DATA RECORDS:
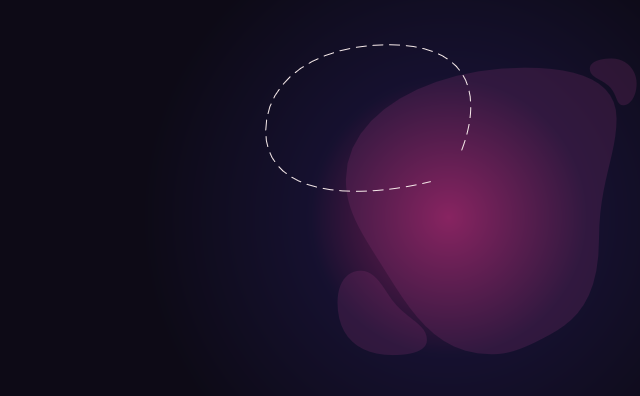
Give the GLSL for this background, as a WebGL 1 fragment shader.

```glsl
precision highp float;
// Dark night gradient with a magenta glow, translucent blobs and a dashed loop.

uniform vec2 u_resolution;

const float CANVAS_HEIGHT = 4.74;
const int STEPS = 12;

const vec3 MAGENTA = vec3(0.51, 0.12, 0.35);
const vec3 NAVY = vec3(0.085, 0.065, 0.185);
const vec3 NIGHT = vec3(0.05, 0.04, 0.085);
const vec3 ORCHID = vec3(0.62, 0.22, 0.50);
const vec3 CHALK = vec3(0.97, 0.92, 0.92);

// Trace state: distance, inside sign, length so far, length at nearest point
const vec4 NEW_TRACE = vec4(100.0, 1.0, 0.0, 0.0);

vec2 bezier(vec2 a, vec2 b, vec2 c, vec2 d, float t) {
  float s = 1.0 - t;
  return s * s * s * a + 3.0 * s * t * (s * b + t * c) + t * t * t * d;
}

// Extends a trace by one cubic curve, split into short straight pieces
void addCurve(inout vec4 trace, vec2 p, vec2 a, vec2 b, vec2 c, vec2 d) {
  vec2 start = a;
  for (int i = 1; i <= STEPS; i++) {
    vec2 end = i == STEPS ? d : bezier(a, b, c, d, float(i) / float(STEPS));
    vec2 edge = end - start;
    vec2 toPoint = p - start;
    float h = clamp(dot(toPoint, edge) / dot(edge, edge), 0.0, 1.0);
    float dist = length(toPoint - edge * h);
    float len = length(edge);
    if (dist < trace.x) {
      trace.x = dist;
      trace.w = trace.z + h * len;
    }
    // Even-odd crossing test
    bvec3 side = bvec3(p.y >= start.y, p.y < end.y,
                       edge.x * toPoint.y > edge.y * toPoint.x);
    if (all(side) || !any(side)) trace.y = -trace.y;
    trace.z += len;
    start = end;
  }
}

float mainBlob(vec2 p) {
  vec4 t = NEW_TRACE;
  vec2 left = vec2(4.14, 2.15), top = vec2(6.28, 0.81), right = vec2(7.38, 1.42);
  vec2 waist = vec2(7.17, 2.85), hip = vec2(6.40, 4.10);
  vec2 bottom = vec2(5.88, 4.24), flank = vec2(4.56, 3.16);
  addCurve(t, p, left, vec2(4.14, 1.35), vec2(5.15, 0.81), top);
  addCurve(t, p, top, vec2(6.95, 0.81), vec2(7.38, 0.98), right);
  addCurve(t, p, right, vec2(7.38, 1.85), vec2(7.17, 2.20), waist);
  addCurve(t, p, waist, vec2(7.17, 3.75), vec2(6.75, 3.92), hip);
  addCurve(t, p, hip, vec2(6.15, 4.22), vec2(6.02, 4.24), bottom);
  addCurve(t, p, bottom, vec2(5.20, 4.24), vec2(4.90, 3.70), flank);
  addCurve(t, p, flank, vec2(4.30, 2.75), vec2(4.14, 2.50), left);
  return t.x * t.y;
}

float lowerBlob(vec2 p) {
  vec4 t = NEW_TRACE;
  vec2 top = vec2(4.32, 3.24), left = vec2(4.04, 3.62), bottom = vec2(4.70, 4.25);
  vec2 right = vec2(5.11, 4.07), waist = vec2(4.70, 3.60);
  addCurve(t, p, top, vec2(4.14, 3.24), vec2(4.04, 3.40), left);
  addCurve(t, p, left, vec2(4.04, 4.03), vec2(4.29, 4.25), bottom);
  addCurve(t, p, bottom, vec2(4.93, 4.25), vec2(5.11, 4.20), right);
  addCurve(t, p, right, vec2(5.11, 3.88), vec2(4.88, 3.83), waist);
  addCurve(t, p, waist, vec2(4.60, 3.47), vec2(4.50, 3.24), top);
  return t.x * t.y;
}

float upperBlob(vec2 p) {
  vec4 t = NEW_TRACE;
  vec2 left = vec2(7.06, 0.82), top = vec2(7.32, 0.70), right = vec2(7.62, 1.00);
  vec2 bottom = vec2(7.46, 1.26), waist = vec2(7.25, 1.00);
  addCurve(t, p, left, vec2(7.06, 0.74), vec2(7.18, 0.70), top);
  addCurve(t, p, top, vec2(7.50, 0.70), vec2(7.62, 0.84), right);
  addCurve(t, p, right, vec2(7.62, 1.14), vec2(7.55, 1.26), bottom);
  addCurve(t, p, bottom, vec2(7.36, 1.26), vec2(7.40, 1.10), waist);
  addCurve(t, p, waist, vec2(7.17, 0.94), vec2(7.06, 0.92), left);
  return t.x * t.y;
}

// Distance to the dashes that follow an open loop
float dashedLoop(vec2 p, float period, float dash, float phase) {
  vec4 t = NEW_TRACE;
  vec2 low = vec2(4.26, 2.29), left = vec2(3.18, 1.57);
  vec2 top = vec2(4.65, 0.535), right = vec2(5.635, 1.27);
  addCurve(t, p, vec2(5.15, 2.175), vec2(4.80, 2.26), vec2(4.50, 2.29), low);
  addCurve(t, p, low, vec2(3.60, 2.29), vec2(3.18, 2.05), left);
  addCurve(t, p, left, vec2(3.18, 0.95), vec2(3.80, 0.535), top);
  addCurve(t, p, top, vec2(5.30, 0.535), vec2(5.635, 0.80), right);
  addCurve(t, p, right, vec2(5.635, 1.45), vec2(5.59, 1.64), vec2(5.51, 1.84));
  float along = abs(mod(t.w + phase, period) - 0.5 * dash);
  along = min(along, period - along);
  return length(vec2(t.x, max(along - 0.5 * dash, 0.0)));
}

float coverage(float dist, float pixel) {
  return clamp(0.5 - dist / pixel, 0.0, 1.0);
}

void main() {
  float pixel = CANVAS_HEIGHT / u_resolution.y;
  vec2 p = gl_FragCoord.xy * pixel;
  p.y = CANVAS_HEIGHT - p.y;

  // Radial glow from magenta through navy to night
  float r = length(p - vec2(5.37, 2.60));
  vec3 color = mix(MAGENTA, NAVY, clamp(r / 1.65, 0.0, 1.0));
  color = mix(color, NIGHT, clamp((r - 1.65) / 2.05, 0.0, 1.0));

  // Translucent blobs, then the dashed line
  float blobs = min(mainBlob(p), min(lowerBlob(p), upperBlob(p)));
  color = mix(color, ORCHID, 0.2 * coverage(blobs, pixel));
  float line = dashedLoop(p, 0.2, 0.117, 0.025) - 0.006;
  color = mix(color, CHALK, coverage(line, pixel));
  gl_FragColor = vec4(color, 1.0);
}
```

WHAT THE TASK ASKS:
Please give every line above again word for word, apart from the pictures.

WRITTEN SOLUTION:
Give the GLSL for this background, as a WebGL 1 fragment shader.

```glsl
precision highp float;
// Dark night gradient with a magenta glow, translucent blobs and a dashed loop.

uniform vec2 u_resolution;

const float CANVAS_HEIGHT = 4.74;
const int STEPS = 12;

const vec3 MAGENTA = vec3(0.51, 0.12, 0.35);
const vec3 NAVY = vec3(0.085, 0.065, 0.185);
const vec3 NIGHT = vec3(0.05, 0.04, 0.085);
const vec3 ORCHID = vec3(0.62, 0.22, 0.50);
const vec3 CHALK = vec3(0.97, 0.92, 0.92);

// Trace state: distance, inside sign, length so far, length at nearest point
const vec4 NEW_TRACE = vec4(100.0, 1.0, 0.0, 0.0);

vec2 bezier(vec2 a, vec2 b, vec2 c, vec2 d, float t) {
  float s = 1.0 - t;
  return s * s * s * a + 3.0 * s * t * (s * b + t * c) + t * t * t * d;
}

// Extends a trace by one cubic curve, split into short straight pieces
void addCurve(inout vec4 trace, vec2 p, vec2 a, vec2 b, vec2 c, vec2 d) {
  vec2 start = a;
  for (int i = 1; i <= STEPS; i++) {
    vec2 end = i == STEPS ? d : bezier(a, b, c, d, float(i) / float(STEPS));
    vec2 edge = end - start;
    vec2 toPoint = p - start;
    float h = clamp(dot(toPoint, edge) / dot(edge, edge), 0.0, 1.0);
    float dist = length(toPoint - edge * h);
    float len = length(edge);
    if (dist < trace.x) {
      trace.x = dist;
      trace.w = trace.z + h * len;
    }
    // Even-odd crossing test
    bvec3 side = bvec3(p.y >= start.y, p.y < end.y,
                       edge.x * toPoint.y > edge.y * toPoint.x);
    if (all(side) || !any(side)) trace.y = -trace.y;
    trace.z += len;
    start = end;
  }
}

float mainBlob(vec2 p) {
  vec4 t = NEW_TRACE;
  vec2 left = vec2(4.14, 2.15), top = vec2(6.28, 0.81), right = vec2(7.38, 1.42);
  vec2 waist = vec2(7.17, 2.85), hip = vec2(6.40, 4.10);
  vec2 bottom = vec2(5.88, 4.24), flank = vec2(4.56, 3.16);
  addCurve(t, p, left, vec2(4.14, 1.35), vec2(5.15, 0.81), top);
  addCurve(t, p, top, vec2(6.95, 0.81), vec2(7.38, 0.98), right);
  addCurve(t, p, right, vec2(7.38, 1.85), vec2(7.17, 2.20), waist);
  addCurve(t, p, waist, vec2(7.17, 3.75), vec2(6.75, 3.92), hip);
  addCurve(t, p, hip, vec2(6.15, 4.22), vec2(6.02, 4.24), bottom);
  addCurve(t, p, bottom, vec2(5.20, 4.24), vec2(4.90, 3.70), flank);
  addCurve(t, p, flank, vec2(4.30, 2.75), vec2(4.14, 2.50), left);
  return t.x * t.y;
}

float lowerBlob(vec2 p) {
  vec4 t = NEW_TRACE;
  vec2 top = vec2(4.32, 3.24), left = vec2(4.04, 3.62), bottom = vec2(4.70, 4.25);
  vec2 right = vec2(5.11, 4.07), waist = vec2(4.70, 3.60);
  addCurve(t, p, top, vec2(4.14, 3.24), vec2(4.04, 3.40), left);
  addCurve(t, p, left, vec2(4.04, 4.03), vec2(4.29, 4.25), bottom);
  addCurve(t, p, bottom, vec2(4.93, 4.25), vec2(5.11, 4.20), right);
  addCurve(t, p, right, vec2(5.11, 3.88), vec2(4.88, 3.83), waist);
  addCurve(t, p, waist, vec2(4.60, 3.47), vec2(4.50, 3.24), top);
  return t.x * t.y;
}

float upperBlob(vec2 p) {
  vec4 t = NEW_TRACE;
  vec2 left = vec2(7.06, 0.82), top = vec2(7.32, 0.70), right = vec2(7.62, 1.00);
  vec2 bottom = vec2(7.46, 1.26), waist = vec2(7.25, 1.00);
  addCurve(t, p, left, vec2(7.06, 0.74), vec2(7.18, 0.70), top);
  addCurve(t, p, top, vec2(7.50, 0.70), vec2(7.62, 0.84), right);
  addCurve(t, p, right, vec2(7.62, 1.14), vec2(7.55, 1.26), bottom);
  addCurve(t, p, bottom, vec2(7.36, 1.26), vec2(7.40, 1.10), waist);
  addCurve(t, p, waist, vec2(7.17, 0.94), vec2(7.06, 0.92), left);
  return t.x * t.y;
}

// Distance to the dashes that follow an open loop
float dashedLoop(vec2 p, float period, float dash, float phase) {
  vec4 t = NEW_TRACE;
  vec2 low = vec2(4.26, 2.29), left = vec2(3.18, 1.57);
  vec2 top = vec2(4.65, 0.535), right = vec2(5.635, 1.27);
  addCurve(t, p, vec2(5.15, 2.175), vec2(4.80, 2.26), vec2(4.50, 2.29), low);
  addCurve(t, p, low, vec2(3.60, 2.29), vec2(3.18, 2.05), left);
  addCurve(t, p, left, vec2(3.18, 0.95), vec2(3.80, 0.535), top);
  addCurve(t, p, top, vec2(5.30, 0.535), vec2(5.635, 0.80), right);
  addCurve(t, p, right, vec2(5.635, 1.45), vec2(5.59, 1.64), vec2(5.51, 1.84));
  float along = abs(mod(t.w + phase, period) - 0.5 * dash);
  along = min(along, period - along);
  return length(vec2(t.x, max(along - 0.5 * dash, 0.0)));
}

float coverage(float dist, float pixel) {
  return clamp(0.5 - dist / pixel, 0.0, 1.0);
}

void main() {
  float pixel = CANVAS_HEIGHT / u_resolution.y;
  vec2 p = gl_FragCoord.xy * pixel;
  p.y = CANVAS_HEIGHT - p.y;

  // Radial glow from magenta through navy to night
  float r = length(p - vec2(5.37, 2.60));
  vec3 color = mix(MAGENTA, NAVY, clamp(r / 1.65, 0.0, 1.0));
  color = mix(color, NIGHT, clamp((r - 1.65) / 2.05, 0.0, 1.0));

  // Translucent blobs, then the dashed line
  float blobs = min(mainBlob(p), min(lowerBlob(p), upperBlob(p)));
  color = mix(color, ORCHID, 0.2 * coverage(blobs, pixel));
  float line = dashedLoop(p, 0.2, 0.117, 0.025) - 0.006;
  color = mix(color, CHALK, coverage(line, pixel));
  gl_FragColor = vec4(color, 1.0);
}
```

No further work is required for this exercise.